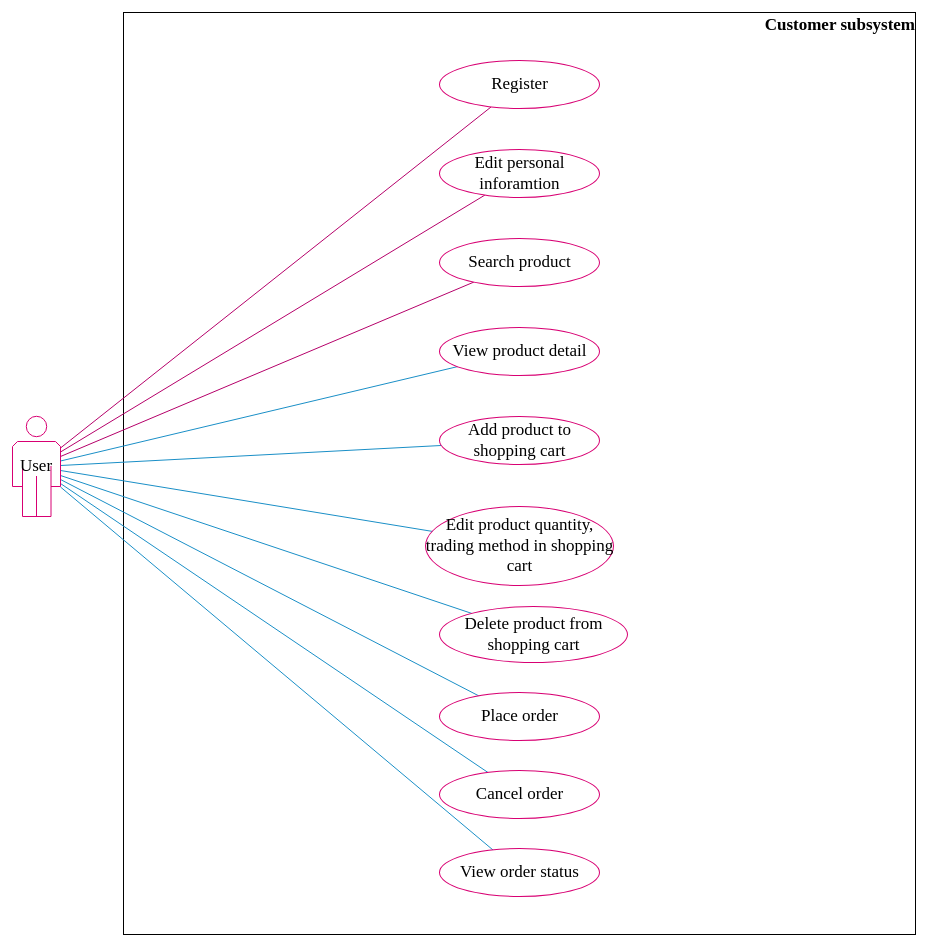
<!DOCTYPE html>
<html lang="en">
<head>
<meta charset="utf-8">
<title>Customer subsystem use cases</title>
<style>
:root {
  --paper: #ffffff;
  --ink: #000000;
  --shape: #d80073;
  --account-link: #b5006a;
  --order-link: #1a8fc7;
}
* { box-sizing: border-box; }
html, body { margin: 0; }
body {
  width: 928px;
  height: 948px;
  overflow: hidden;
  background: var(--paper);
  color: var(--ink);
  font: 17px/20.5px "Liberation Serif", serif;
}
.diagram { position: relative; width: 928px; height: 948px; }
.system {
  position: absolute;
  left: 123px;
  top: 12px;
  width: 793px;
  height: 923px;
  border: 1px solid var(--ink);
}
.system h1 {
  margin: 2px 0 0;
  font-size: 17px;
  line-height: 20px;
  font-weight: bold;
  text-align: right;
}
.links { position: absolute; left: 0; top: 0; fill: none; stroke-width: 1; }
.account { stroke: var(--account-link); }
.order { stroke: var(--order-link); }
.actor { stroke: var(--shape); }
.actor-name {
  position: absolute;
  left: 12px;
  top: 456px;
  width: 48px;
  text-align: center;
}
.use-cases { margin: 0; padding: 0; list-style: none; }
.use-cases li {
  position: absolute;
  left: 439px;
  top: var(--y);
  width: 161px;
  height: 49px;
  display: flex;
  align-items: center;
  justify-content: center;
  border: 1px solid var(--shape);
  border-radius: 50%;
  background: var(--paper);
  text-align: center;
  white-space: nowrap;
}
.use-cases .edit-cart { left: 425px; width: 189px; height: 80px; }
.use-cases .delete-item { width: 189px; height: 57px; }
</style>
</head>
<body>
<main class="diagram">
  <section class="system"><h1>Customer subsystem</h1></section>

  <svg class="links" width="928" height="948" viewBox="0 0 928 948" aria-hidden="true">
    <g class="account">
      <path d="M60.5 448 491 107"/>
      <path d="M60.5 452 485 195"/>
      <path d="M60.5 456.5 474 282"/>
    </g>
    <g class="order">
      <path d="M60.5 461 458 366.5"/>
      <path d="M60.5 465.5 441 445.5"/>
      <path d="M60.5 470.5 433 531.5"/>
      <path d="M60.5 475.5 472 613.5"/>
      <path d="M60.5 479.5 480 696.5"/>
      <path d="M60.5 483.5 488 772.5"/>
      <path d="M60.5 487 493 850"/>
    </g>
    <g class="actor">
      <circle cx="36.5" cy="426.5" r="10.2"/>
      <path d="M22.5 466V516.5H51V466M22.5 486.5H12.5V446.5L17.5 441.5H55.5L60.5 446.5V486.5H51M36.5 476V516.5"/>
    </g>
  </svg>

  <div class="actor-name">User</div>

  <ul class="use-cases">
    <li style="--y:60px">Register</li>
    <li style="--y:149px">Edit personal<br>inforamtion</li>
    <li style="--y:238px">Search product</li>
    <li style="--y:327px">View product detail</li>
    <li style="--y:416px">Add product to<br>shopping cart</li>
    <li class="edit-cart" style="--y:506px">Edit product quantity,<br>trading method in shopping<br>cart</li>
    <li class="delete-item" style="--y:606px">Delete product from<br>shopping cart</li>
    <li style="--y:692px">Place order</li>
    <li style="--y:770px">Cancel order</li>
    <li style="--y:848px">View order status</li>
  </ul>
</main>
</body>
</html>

__________

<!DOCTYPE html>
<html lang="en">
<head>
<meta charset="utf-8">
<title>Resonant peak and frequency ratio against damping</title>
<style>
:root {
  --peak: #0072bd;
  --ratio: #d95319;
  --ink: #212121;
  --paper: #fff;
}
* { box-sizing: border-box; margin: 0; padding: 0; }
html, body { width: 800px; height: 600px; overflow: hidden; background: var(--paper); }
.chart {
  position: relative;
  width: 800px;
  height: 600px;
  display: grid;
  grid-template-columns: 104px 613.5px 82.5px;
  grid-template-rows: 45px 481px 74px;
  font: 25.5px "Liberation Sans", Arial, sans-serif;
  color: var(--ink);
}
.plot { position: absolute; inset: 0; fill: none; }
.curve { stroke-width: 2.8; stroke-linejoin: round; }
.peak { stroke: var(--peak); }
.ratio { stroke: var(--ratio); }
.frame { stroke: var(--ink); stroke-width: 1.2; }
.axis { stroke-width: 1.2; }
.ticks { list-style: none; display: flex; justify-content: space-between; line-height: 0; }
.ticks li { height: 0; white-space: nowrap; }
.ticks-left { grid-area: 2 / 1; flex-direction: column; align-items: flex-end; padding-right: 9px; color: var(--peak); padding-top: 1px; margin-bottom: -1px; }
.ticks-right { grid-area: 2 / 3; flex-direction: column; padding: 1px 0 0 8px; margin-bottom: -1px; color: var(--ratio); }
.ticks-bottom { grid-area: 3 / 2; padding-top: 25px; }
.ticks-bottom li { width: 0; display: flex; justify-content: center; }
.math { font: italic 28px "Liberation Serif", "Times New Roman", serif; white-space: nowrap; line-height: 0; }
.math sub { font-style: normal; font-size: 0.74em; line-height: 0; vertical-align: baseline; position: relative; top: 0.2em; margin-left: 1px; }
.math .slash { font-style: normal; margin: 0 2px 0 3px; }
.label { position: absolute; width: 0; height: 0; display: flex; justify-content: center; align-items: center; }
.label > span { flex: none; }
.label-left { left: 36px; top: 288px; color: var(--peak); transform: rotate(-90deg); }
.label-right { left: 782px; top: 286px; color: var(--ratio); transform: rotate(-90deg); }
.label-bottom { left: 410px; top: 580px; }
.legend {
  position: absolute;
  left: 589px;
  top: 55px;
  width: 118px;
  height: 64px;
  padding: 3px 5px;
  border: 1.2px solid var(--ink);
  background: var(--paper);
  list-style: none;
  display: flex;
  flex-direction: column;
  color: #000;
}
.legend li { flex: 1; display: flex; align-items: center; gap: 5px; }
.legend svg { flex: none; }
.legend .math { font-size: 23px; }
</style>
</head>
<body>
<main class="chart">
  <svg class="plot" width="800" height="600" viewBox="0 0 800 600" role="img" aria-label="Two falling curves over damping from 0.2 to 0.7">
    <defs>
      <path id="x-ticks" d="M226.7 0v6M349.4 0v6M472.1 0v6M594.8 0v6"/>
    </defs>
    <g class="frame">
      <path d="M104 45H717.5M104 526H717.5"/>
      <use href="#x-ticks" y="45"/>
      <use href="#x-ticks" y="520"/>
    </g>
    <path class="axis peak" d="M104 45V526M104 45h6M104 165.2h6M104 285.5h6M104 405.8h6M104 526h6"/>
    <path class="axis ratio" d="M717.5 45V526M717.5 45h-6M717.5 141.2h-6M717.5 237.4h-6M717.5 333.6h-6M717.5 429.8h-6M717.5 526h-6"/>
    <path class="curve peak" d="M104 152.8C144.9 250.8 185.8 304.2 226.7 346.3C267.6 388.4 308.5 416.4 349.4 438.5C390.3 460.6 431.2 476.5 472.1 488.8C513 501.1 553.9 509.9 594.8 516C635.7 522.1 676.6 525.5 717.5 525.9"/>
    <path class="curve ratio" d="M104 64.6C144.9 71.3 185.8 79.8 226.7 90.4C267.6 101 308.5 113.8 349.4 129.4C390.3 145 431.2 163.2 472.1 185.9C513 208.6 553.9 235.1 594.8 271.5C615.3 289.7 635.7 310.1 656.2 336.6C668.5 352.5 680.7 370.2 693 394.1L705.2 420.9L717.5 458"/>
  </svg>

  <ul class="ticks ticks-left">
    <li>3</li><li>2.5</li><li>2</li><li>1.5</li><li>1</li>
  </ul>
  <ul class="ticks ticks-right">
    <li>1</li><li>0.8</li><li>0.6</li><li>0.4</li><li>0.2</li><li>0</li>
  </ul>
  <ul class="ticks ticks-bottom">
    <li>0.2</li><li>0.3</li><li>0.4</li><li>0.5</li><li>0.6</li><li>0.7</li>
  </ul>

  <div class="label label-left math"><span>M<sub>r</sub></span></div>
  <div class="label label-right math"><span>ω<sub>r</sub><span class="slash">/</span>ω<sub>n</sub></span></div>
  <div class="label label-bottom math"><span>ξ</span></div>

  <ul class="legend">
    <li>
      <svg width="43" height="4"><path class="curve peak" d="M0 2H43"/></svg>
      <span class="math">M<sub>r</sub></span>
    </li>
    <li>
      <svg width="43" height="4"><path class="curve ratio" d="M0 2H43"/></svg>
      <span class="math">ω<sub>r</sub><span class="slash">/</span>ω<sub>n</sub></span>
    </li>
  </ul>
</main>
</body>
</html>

__________

▶ Task prompt:
In the entries above, please find the line with "var(--ink); stroke-width: 1.2;" and the line with "font: italic 28px", then write out exactly those two lines and every line between them, and nothing more.

▶ Exercise output:
.frame { stroke: var(--ink); stroke-width: 1.2; }
.axis { stroke-width: 1.2; }
.ticks { list-style: none; display: flex; justify-content: space-between; line-height: 0; }
.ticks li { height: 0; white-space: nowrap; }
.ticks-left { grid-area: 2 / 1; flex-direction: column; align-items: flex-end; padding-right: 9px; color: var(--peak); padding-top: 1px; margin-bottom: -1px; }
.ticks-right { grid-area: 2 / 3; flex-direction: column; padding: 1px 0 0 8px; margin-bottom: -1px; color: var(--ratio); }
.ticks-bottom { grid-area: 3 / 2; padding-top: 25px; }
.ticks-bottom li { width: 0; display: flex; justify-content: center; }
.math { font: italic 28px "Liberation Serif", "Times New Roman", serif; white-space: nowrap; line-height: 0; }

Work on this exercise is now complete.